Which is better out of Cardio vs Weights is a long running debate in the fitness community. In fact, a Google search for the topic brings back hundreds of results, all with different opinions.
Some people argue that cardio brings better benefits because it burns more calories. Some people argue that weight lifting classes burn more calories because of the endurance required to even lift weights.
Whether one is better than the other is by the by. This blog will tell you the benefits of weight training in comparison to cardio so that you can mix both elements into your workout routines without getting into the debate of which one reigns supreme!
Weight training not only boosts metabolism but it also boosts your resting metabolism, that is the calories you burn while you’re feet up on the sofa watching TV.
Because weight training increases your lean muscle mass, it leads to a higher metabolic rate which leads to calorie burn.
Thanks to that muscle mass increase and the energy needed for the subsequent repair and strengthening, the metabolic burn keeps going for most of the day leading to a much more sustained calorie burn.

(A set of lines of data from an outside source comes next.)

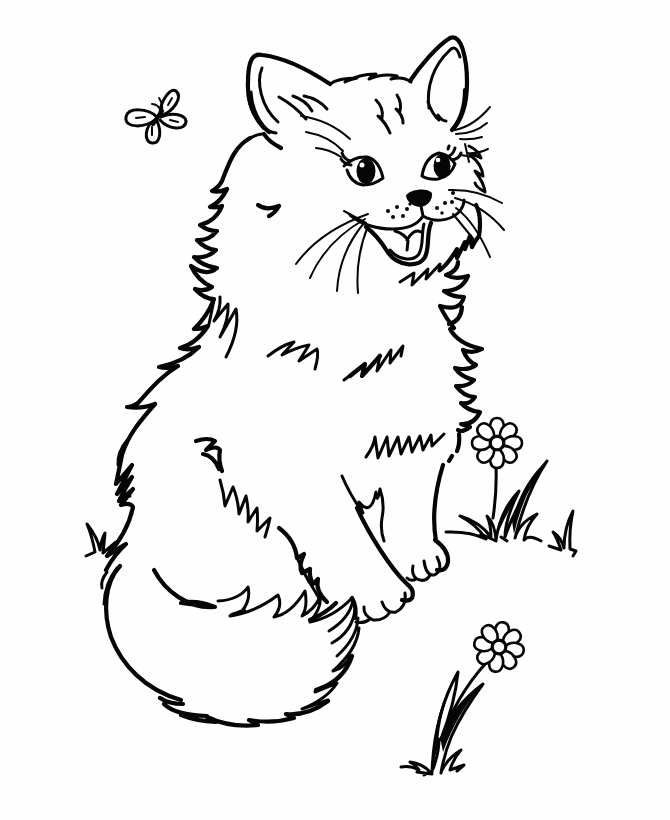
<!DOCTYPE html>
<html lang="en">
<head>
<meta charset="utf-8">
<title>Kitten colouring page</title>
<style>
:root { --ink: #050505; --paper: #fefefe; }
html, body { margin: 0; width: 670px; height: 820px; overflow: hidden; background: var(--paper); }
svg { display: block; }
.line { fill: none; stroke: var(--ink); stroke-width: 3; stroke-linecap: round; stroke-linejoin: round; }
.bold { stroke-width: 4.2; }
.fine { stroke-width: 2; }
.solid { fill: var(--ink); stroke: none; }
.petal { fill: var(--paper); stroke: var(--ink); stroke-width: 2.6; }
</style>
</head>
<body>
<svg width="670" height="820" viewBox="0 0 670 820" role="img" aria-label="Line drawing of a fluffy sitting kitten with a butterfly, flowers and grass">
  <defs>
    <path id="petal" class="petal" d="M-3-7C-9-13-8-25 0-25C8-25 9-13 3-7Z"/>
    <g id="blossom">
      <use href="#petal"/>
      <use href="#petal" transform="rotate(45)"/>
      <use href="#petal" transform="rotate(90)"/>
      <use href="#petal" transform="rotate(135)"/>
      <use href="#petal" transform="rotate(180)"/>
      <use href="#petal" transform="rotate(225)"/>
      <use href="#petal" transform="rotate(270)"/>
      <use href="#petal" transform="rotate(315)"/>
      <circle class="petal" r="6.5"/>
    </g>
  </defs>

  <g id="butterfly" class="line" stroke-width="2.4">
    <path d="M157 117C148 108 128 107 126 117C124 129 146 128 156 119"/>
    <path d="M155 121C145 124 143 142 152 143C160 144 162 132 157 121"/>
    <path d="M160 114C160 102 170 87 176 91C183 97 174 111 161 116"/>
    <path d="M161 117C170 112 185 114 186 121C186 131 169 130 160 120"/>
    <path class="bold" d="M153 124L162 111"/>
    <path class="fine" d="M161 111Q158 104 152 104M162 110Q163 104 159 98M145 117L136 118M152 127V135M168 105L172 98M170 120L178 122"/>
  </g>

  <g id="ears" class="line">
    <path class="bold" d="M269 132C254 119 247 101 248 82C248 62 252 53 262 55C281 57 304 67 330 84"/>
    <path d="M251 92Q252 111 264 127Q268 132 276 133"/>
    <path class="bold" d="M249 96Q251 114 264 128"/>
    <path d="M262 68C256 82 261 107 278 122M279 97Q295 106 306 119M293 96Q307 101 312 111M304 96Q319 99 327 109"/>
    <path class="bold" d="M410 81C420 66 437 46 450 38C462 33 467 61 467 82C467 103 463 119 452 130"/>
    <path d="M449 51C434 65 426 86 429 108M428 102Q432 114 439 120M438 115Q442 121 446 121M449 51Q456 43 460 57"/>
    <path class="bold" d="M465 90Q465 114 453 129"/>
  </g>

  <g id="head" class="line">
    <path d="M330 84Q338 78 357 78Q348 80 345 82Q359 74 376 74Q370 77 369 79Q383 73 397 76L391 79Q403 76 411 82"/>
    <path d="M376 100Q384 108 382 118L378 116Q386 123 390 133M397 95Q402 103 400 111L396 109Q403 115 403 123"/>
    <path class="fine" d="M301 116Q329 120 350 139M306 132Q329 136 343 151M316 148Q329 149 341 157"/>
    <path class="bold" d="M264 134Q269 142 281 148"/>
    <path d="M262 134Q253 135 246 141"/>
    <path class="bold" d="M258 205Q266 211 279 206Q275 213 269 216"/>
    <path d="M469 146Q479 151 481 158Q474 154 470 155Q482 164 483 176L475 171Q484 183 485 192M485 192Q476 187 475 183"/>
    <path class="bold" d="M476 205Q482 216 479 236Q475 241 472 247L470 236L465 249L465 242L457 258L457 249Q448 264 440 270"/>
    <path d="M400 282L414 273L412 285L428 269L426 279L440 264L439 271"/>
  </g>

  <g id="eyes">
    <path class="line" d="M344 166Q354 156 367 157Q379 160 383 178Q374 185 363 185Q351 183 347 170"/>
    <path class="line" d="M342 153Q344 159 350 161M341 159Q344 164 351 165"/>
    <ellipse class="solid" cx="366" cy="171" rx="9.5" ry="13"/>
    <circle cx="362" cy="165" r="2.5" fill="var(--paper)"/>
    <path class="line" d="M422 176Q425 157 439 153Q450 155 455 164Q451 176 438 179Q428 180 422 176"/>
    <path class="line" d="M446 157Q453 156 455 148M452 160Q459 159 461 153M448 149L449 146"/>
    <ellipse class="solid" cx="442" cy="166" rx="8.5" ry="12"/>
    <circle cx="438" cy="160" r="2.3" fill="var(--paper)"/>
  </g>

  <g id="muzzle">
    <path class="solid" d="M406 195C411 189 427 187 432 193C433 199 428 206 421 207C413 207 406 201 406 195Z"/>
    <path class="line" d="M421 206L423 216M350 215C362 225 378 229 393 229C408 229 418 224 423 216C433 222 448 222 458 213Q464 207 464 200"/>
    <path class="line bold" d="M366 227Q377 235 387 251C397 267 419 268 425 257C430 247 426 235 431 223"/>
    <path class="line" d="M390 250C398 260 413 262 419 254C424 244 421 235 424 224M395 231Q405 234 408 241L407 250M407 240Q414 228 421 232"/>
    <g class="solid">
      <circle cx="388" cy="211" r="2"/><circle cx="397" cy="207" r="2"/><circle cx="407" cy="209" r="2"/>
      <circle cx="393" cy="217" r="2"/><circle cx="403" cy="216" r="2"/><circle cx="410" cy="204" r="1.7"/>
      <circle cx="437" cy="208" r="2"/><circle cx="445" cy="203" r="2"/><circle cx="452" cy="202" r="2"/>
      <circle cx="442" cy="213" r="1.7"/><circle cx="453" cy="193" r="2"/>
    </g>
  </g>

  <g id="whiskers" class="line fine">
    <path d="M368 214Q320 231 296 264M365 219Q326 241 310 278M364 223Q339 253 337 291M368 226Q355 258 358 293M344 211L366 223"/>
    <path d="M449 190Q478 189 502 203M455 198Q484 206 504 230M456 208Q475 222 490 257M453 214L475 241"/>
    <path d="M455 130Q474 126 490 107M456 134Q474 134 487 123M460 139Q472 140 482 137M467 153Q478 154 488 149M465 144L469 162M461 155L472 157"/>
  </g>

  <g id="back-fur" class="line">
    <path class="bold" d="M250 138C234 147 229 163 222 181Q219 187 212 191Q219 193 227 189Q221 202 210 207Q216 208 222 206Q216 221 200 225Q208 231 217 231Q209 241 197 240Q205 249 216 250Q207 259 194 257Q202 266 217 268Q207 277 191 266Q198 281 212 287Q205 292 195 289Q204 299 214 299Q207 317 194 329Q202 329 208 326Q196 344 180 348Q189 351 199 347Q184 362 159 367Q168 369 178 366C161 376 149 391 138 403Q132 407 127 407Q143 409 155 404"/>
    <path d="M220 297Q221 309 214 321L228 304Q229 320 220 337L236 309Q240 330 226 357M214 300L209 324"/>
    <path class="bold" d="M155 404C140 421 128 435 122 455Q119 470 116 484L132 465L117 494L132 477Q125 489 119 501L133 489L121 505Q130 502 133 507Q128 532 107 556L126 544Q114 555 106 570"/>
    <path d="M118 465Q117 452 128 439M120 498L130 496"/>
  </g>

  <g id="chest-fur" class="line">
    <path d="M268 356Q282 345 294 342L282 355Q297 347 309 345L299 361L317 349Q319 355 315 369"/>
    <path d="M344 380L365 364L362 376L380 355L377 371L391 350L390 363L403 346L401 356"/>
    <path class="bold" d="M350 376L365 364L362 376L380 356"/>
    <path d="M366 457Q374 446 375 437L378 458L387 437L389 456L398 437L401 454L409 437L412 452L420 436L423 450L431 435L432 446L444 434"/>
    <path class="bold" d="M458 262Q458 271 446 275Q455 280 468 276Q462 291 444 291Q452 297 464 297Q460 312 440 306Q445 317 454 328M462 307Q461 321 449 324"/>
    <path class="bold" d="M450 329Q458 344 482 349Q473 354 463 350Q467 361 476 365Q468 371 455 368Q461 377 474 380Q468 387 456 386Q464 397 475 397Q470 405 461 403Q468 411 480 412Q474 425 461 424L470 427Q462 433 458 430"/>
    <path class="bold" d="M459 434Q460 444 457 451M452 456L449 461"/>
  </g>

  <g id="legs" class="line">
    <path class="bold" d="M196 441Q208 437 215 441L206 450Q217 445 220 450Q218 460 222 471M203 454Q214 456 219 469"/>
    <path d="M220 480Q224 493 225 506L233 487Q238 499 239 514L246 496Q249 510 248 522L257 508Q258 519 257 531L270 518Q268 528 265 537"/>
    <path class="bold" d="M279 528Q295 540 297 558L304 554Q298 567 302 573L310 569Q309 577 313 584L318 579Q315 591 327 602"/>
    <path d="M298 560L309 582M304 573L319 598"/>
    <path d="M342 476Q350 495 363 513Q360 506 359 502Q371 517 376 492Q377 506 380 489Q385 503 382 518Q380 530 384 541"/>
    <path class="bold" d="M357 508C369 534 390 568 407 584Q415 590 412 598Q409 602 402 600"/>
    <path class="bold" d="M443 465C435 491 432 518 436 541"/>
    <path class="bold" d="M435 540Q449 550 448 562Q446 572 437 570"/>
    <path d="M437 557Q444 571 434 575Q426 576 424 561M430 575Q426 583 417 579Q411 575 413 566M416 579Q411 582 407 578"/>
    <path d="M405 593Q407 606 396 612Q386 614 382 602M390 612Q384 621 373 620Q363 615 364 607M370 619Q364 624 356 622"/>
  </g>

  <g id="tail" class="line">
    <path class="bold" d="M120 566C104 583 103 613 111 637C121 664 145 690 181 700"/>
    <path d="M107 572Q100 581 102 588M117 568Q105 583 104 604"/>
    <path class="bold" d="M154 570C165 591 188 609 215 607Q200 601 187 602M181 603L214 607"/>
    <path d="M218 601Q239 600 248 587Q251 600 242 611L230 616Q256 612 278 595Q283 606 274 617Q291 614 305 591Q308 607 302 616Q314 610 320 597Q322 607 310 622Q334 617 352 598"/>
    <path class="bold" d="M232 615L244 611M310 620Q326 613 336 603M352 598Q357 607 355 618"/>
    <path d="M353 600Q350 618 329 631M355 610Q352 632 332 643M358 618Q357 638 337 656M359 628Q357 650 333 671Q345 668 351 655Q347 679 315 692L337 683Q327 699 302 709L328 700"/>
    <path class="bold" d="M160 698Q169 704 183 704M164 704Q175 715 207 716M181 715Q196 721 216 722Q212 719 207 717Q230 728 258 725L249 720Q272 724 294 718L286 714Q308 716 328 701M352 656Q344 681 316 690"/>
  </g>

  <g id="upper-flower">
    <path class="line" d="M496 466Q497 491 493 518"/>
    <use href="#blossom" transform="translate(497 443)"/>
    <path class="line" d="M446 532Q470 531 486 539Q477 525 460 516Q480 522 491 537Q491 525 487 516Q495 524 496 540Q500 511 519 491Q505 519 505 537Q517 501 547 461Q526 493 515 538Q519 523 537 514Q526 526 524 540Q529 534 541 541M481 534L496 541M501 537L507 541"/>
    <path class="solid" d="M547 460Q521 484 512 521L514 534Q523 493 547 460ZM519 491Q503 507 497 535L504 520Z"/>
    <path class="line" d="M549 546L561 550Q557 538 553 532Q561 537 564 548Q564 528 573 511Q569 529 570 549L576 551L573 556"/>
  </g>

  <g id="left-grass" class="line">
    <path d="M86 556L95 552Q92 536 87 524Q98 538 100 550Q101 540 105 533Q104 544 103 553L116 542L108 554L125 544"/>
  </g>

  <g id="lower-flower">
    <path class="line" d="M486 663Q456 696 441 740"/>
    <use href="#blossom" transform="translate(499 647) rotate(10)"/>
    <path class="line" d="M432 772Q434 715 458 672Q455 703 441 739Q451 708 483 684Q463 711 452 735Q444 754 441 773M433 769Q439 753 439 739"/>
    <path class="solid" d="M457 673Q433 711 432 769L438 746Q439 712 457 673ZM483 684Q452 707 441 742L443 752Q457 713 483 684Z"/>
    <path class="line" d="M401 767Q410 765 419 770Q415 764 410 762Q423 764 430 772L424 775M417 772L432 774M442 770Q448 758 461 750Q453 759 450 770L464 765L457 771"/>
  </g>
</svg>
</body>
</html>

To prove this, one study measured lifting participants resting metabolisms across 24 weeks of weight training workouts.
In the men, their weight training routines resulted in a 9% increase in their resting metabolisms. In women the effects were slightly smaller, but still produced an increase of around 4%.
Yes, while it might sound obvious building muscle is a benefit of anybody’s workout routine. Strong, healthy muscles help improve our strength, energy levels, mobility, and overall health including aiding our cardiovascular health and circulation.
In weight training this process is sped up because of the resistance placed on your muscles. More resistance means your muscle tissue is broken down quicker and the body’s response is one of instantaneous clean up and repair, which grows and strengthens the muscle.
This is another reason why weight training is often suggested as a rehabilitation exercise for serious injury, and also why it is recommended for over forties.
When we hit 40 years of age our muscles lose elasticity and become rigid, resulting in us losing muscle and becoming weaker. Strength training can aid this and help keep us healthy in later age.
A benefit to weight lifting that is often overlooked is its ability to help increase bone density, which has bearings on the strength of our bones.
Weight training exercises with added resistance help aid bone health and prevent breaks, fractures and even conditions like osteoporosis.
This is especially important for those of us who have sedentary jobs. Sitting at a desk all day negatively affects bone health simply because they’re failing to get stronger by not having to regularly support our weights.
Plus this resistance found in weight training helps our joints by exercising them, additionally reducing the risk of injuries to our knees and shoulders, and helping to ward off conditions such as arthritis.
Everyone knows that any form of exercise releases endorphins which help to boost our mood, making us feel happier, lighter and more relaxed.
It’s no surprise that weight training helps to relieve stress tenfold because of the feeling of satisfaction we get when we can suddenly lift a super heavy weight that we couldn’t before.
It’s even been backed up by scientific evidence. Across a two week period the International Journal of Sports Medicine discovered decreased cortisol levels in those undertaking weight training programs.
A large part of weight training is its focus on the correct form and posture. Without a correct form, your ability to perform certain exercises is severely limited and you could end up injuring yourself.
Lifting weights predominantly requires muscles from your back, shoulders and core. These are all muscle types that are crucial to aiding the correct posture and preventing lower or upper back pain.
By lifting weights and learning to correct your form, you strengthen these muscles which in turn helps us stand up straighter, stopping us from slouching and potentially stooping in later life.